Here we have Microsoft reiterating that Windows 7 will not contain any massive changes, and that it will build on top of the foundations laid by Windows Vista, improving them. Interestingly, the recent rumours concerning Apple’s next release seem to point at the same route: stabilisation and optimisation. Assuming those rumours hold any water, we might be looking at some sort of truce between the two competitors.
Probably not meant as such, but interesting nonetheless, as it gives the rest of the market (like Linux, BSD) the time to catch up – or move ahead – on the desktop side of things.
Microsoft has been defending Vista quite a lot recently. They keep releasing these announcements and brochures that explain why you are wrong if you avoid Vista, or why Vista is better than XP or why it is better than Linux or or..
During the first year of Windows XP, updates were
released 26 times. Through a combination of a month-
ly release schedule and decreased vulnerabilities,
Windows Vista needed updates released only nine
times in its first year.
Why compare Vista to when XP was released? Well, to make the numbers look good. They are probably hoping people will not notice they are not comparing to XP SP2/SP3 which is more or less just as secure as Vista nowadays. XP has always supported users running as non-admins too, and in all those years that XP has been around people have come up with various kinds of 3rd part software to remedy the shortcomings in XP or to improve some features even more. There really isn’t anything there that Vista provides that isn’t possible under XP too.
Bitlocker? Well, do a google search. You’ll find dozens of apps for XP that allow for harddrive encryption, either partially or fully.
that â€œorganizations actively employing power management functionality can expect to save $38.3 thou-
sand per year compared to unmanaged ones (based on the number of new machines).â€ In addition, â€œtotal
PC power consumption per year for a well-managed 2,500 PC strong organization is 50 percent lower than
for an unmanaged oneâ€ according to the same Gartner Report
Well duh. But XP does support power-management, too.
There is also talk about the Windows Search. I have never used it nor seen it in use, but I imagine the Google Desktop search and similar are more or less just as good for those people who need such features.
I dunno, I don’t run a company nor do I work as an administrator, but I get the feeling there really isn’t any specially good reason for companies to migrate to Vista. I hear the remote deploy features are better, but is that good enough of a reason?

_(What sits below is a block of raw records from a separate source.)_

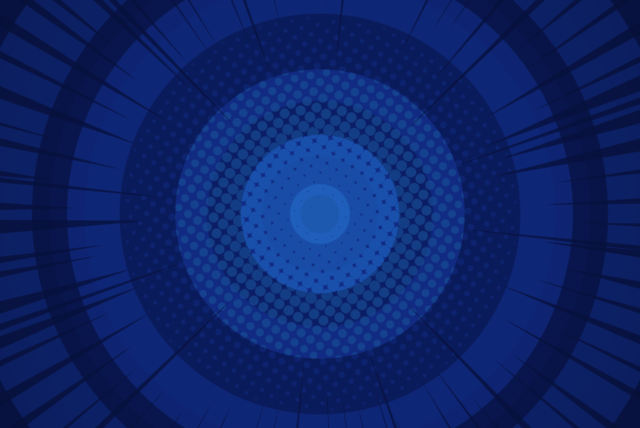
This background is drawn by a Shadertoy shader. Its source:

```glsl
#define CENTER_GLOW vec3(0.12, 0.37, 0.73)
#define DOT_BLUE    vec3(0.095, 0.30, 0.65)
#define RING_BLUE   vec3(0.066, 0.165, 0.51)
#define BASE_BLUE   vec3(0.052, 0.135, 0.425)
#define DEEP_BLUE   vec3(0.040, 0.105, 0.355)
#define NAVY        vec3(0.032, 0.080, 0.285)
#define RAY_NAVY    vec3(0.027, 0.065, 0.240)
#define DOT_CELL    0.0268
#define DOT_ANGLE   0.60
#define RAY_COUNT   76.0

const float TAU = 6.2831853;

float hash(float n) {
    return fract(sin(n * 127.1 + 3.7) * 4375.85);
}

// Coverage of the region below an edge, softened over one pixel
float inside(float distanceToEdge, float pixel) {
    return 1.0 - smoothstep(-pixel, pixel, distanceToEdge);
}

// Thin wedge that starts at tip and widens outward
float wedge(float r, float angle, float direction, float tip, float slope, float pixel) {
    float turn = mod(angle - direction + 0.5 * TAU, TAU) - 0.5 * TAU;
    float halfWidth = slope * (r - tip);
    return inside(abs(turn) * r - halfWidth, pixel) * smoothstep(0.0, 0.03, r - tip);
}

// Flat concentric bands, painted from the outside in
vec3 rings(float r, float pixel) {
    vec3 color = mix(NAVY, BASE_BLUE * 0.97, inside(r - 0.842, pixel));
    color = mix(color, NAVY, inside(r - 0.673, pixel));
    color = mix(color, NAVY * 1.08, inside(r - 0.632, pixel));
    color = mix(color, BASE_BLUE * 1.05, inside(r - 0.591, pixel));
    color = mix(color, BASE_BLUE * 1.09, inside(r - 0.550, pixel));
    color = mix(color, DEEP_BLUE, inside(r - 0.468, pixel));
    color = mix(color, RING_BLUE, inside(r - 0.338, pixel));
    color = mix(color, DEEP_BLUE * 1.12, inside(r - 0.264, 0.004));
    return mix(color, RING_BLUE, inside(r - 0.185, pixel));
}

// Rotated halftone grid whose dots swell and merge toward the middle
float halftone(vec2 p, float r, float pixel) {
    float c = cos(DOT_ANGLE), s = sin(DOT_ANGLE);
    vec2 cell = fract(mat2(c, s, -s, c) * p / DOT_CELL) - 0.5;
    float radius = 0.77 - 1.35 * r;
    // Neighbouring dots overlap, so the nearest centre is sufficient
    return inside(length(cell) - radius, pixel / DOT_CELL) * inside(r - 0.460, 0.01);
}

vec3 dotColor(float r, float pixel) {
    vec3 color = mix(BASE_BLUE * 1.02, DOT_BLUE * 0.86, inside(r - 0.338, pixel));
    color = mix(color, DOT_BLUE * 0.80, inside(r - 0.264, 0.004));
    color = mix(color, DOT_BLUE * 1.04, inside(r - 0.185, pixel));
    color = mix(color, DOT_BLUE, inside(r - 0.135, pixel));
    color = mix(color, CENTER_GLOW, inside(r - 0.070, pixel));
    return mix(color, CENTER_GLOW * 0.94, inside(r - 0.045, pixel));
}

float speedLines(float r, float angle, float pixel) {
    float rays = 0.0;

    // Long rays repeat every quarter turn
    for (int i = 0; i < 4; i++) {
        float quarter = float(i) * 0.25 * TAU;
        rays = max(rays, wedge(r, angle, quarter + 0.34, 0.33, 0.016, pixel));
        rays = max(rays, wedge(r, angle, quarter + 0.77, 0.285, 0.016, pixel));
        rays = max(rays, wedge(r, angle, quarter + 1.465, 0.345, 0.014, pixel));
    }

    // Short rays, jittered in their sectors and broader at the sides
    float sector = floor(angle / TAU * RAY_COUNT);
    for (float k = -1.0; k <= 1.0; k++) {
        float id = mod(sector + k, RAY_COUNT);
        float direction = (id + 0.25 + 0.5 * hash(id)) / RAY_COUNT * TAU;
        float tip = mix(0.40, 0.62, hash(id + 91.0));
        float side = abs(cos(direction));
        float slope = mix(0.012, 0.044, side * side) * mix(0.5, 1.1, hash(id + 47.0));
        rays = max(rays, wedge(r, angle, direction, tip, slope, pixel));
    }
    return rays;
}

void mainImage(out vec4 fragColor, in vec2 fragCoord) {
    float pixel = 1.0 / iResolution.y;
    vec2 p = (fragCoord - 0.5 * iResolution.xy) * pixel;
    float r = length(p);
    float angle = mod(atan(p.y, p.x), TAU);

    vec3 color = rings(r, pixel);
    color = mix(color, dotColor(r, pixel), halftone(p, r, pixel));
    color = mix(color, RAY_NAVY, 0.80 * speedLines(r, angle, pixel));

    // Gentle darkening toward the corners
    color *= 1.0 - 0.12 * smoothstep(0.55, 0.95, r);
    fragColor = vec4(color, 1.0);
}
```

Most companies have everything needed for XP already in place, any additional software, everything has been tested and proven during all those years Vista was in development..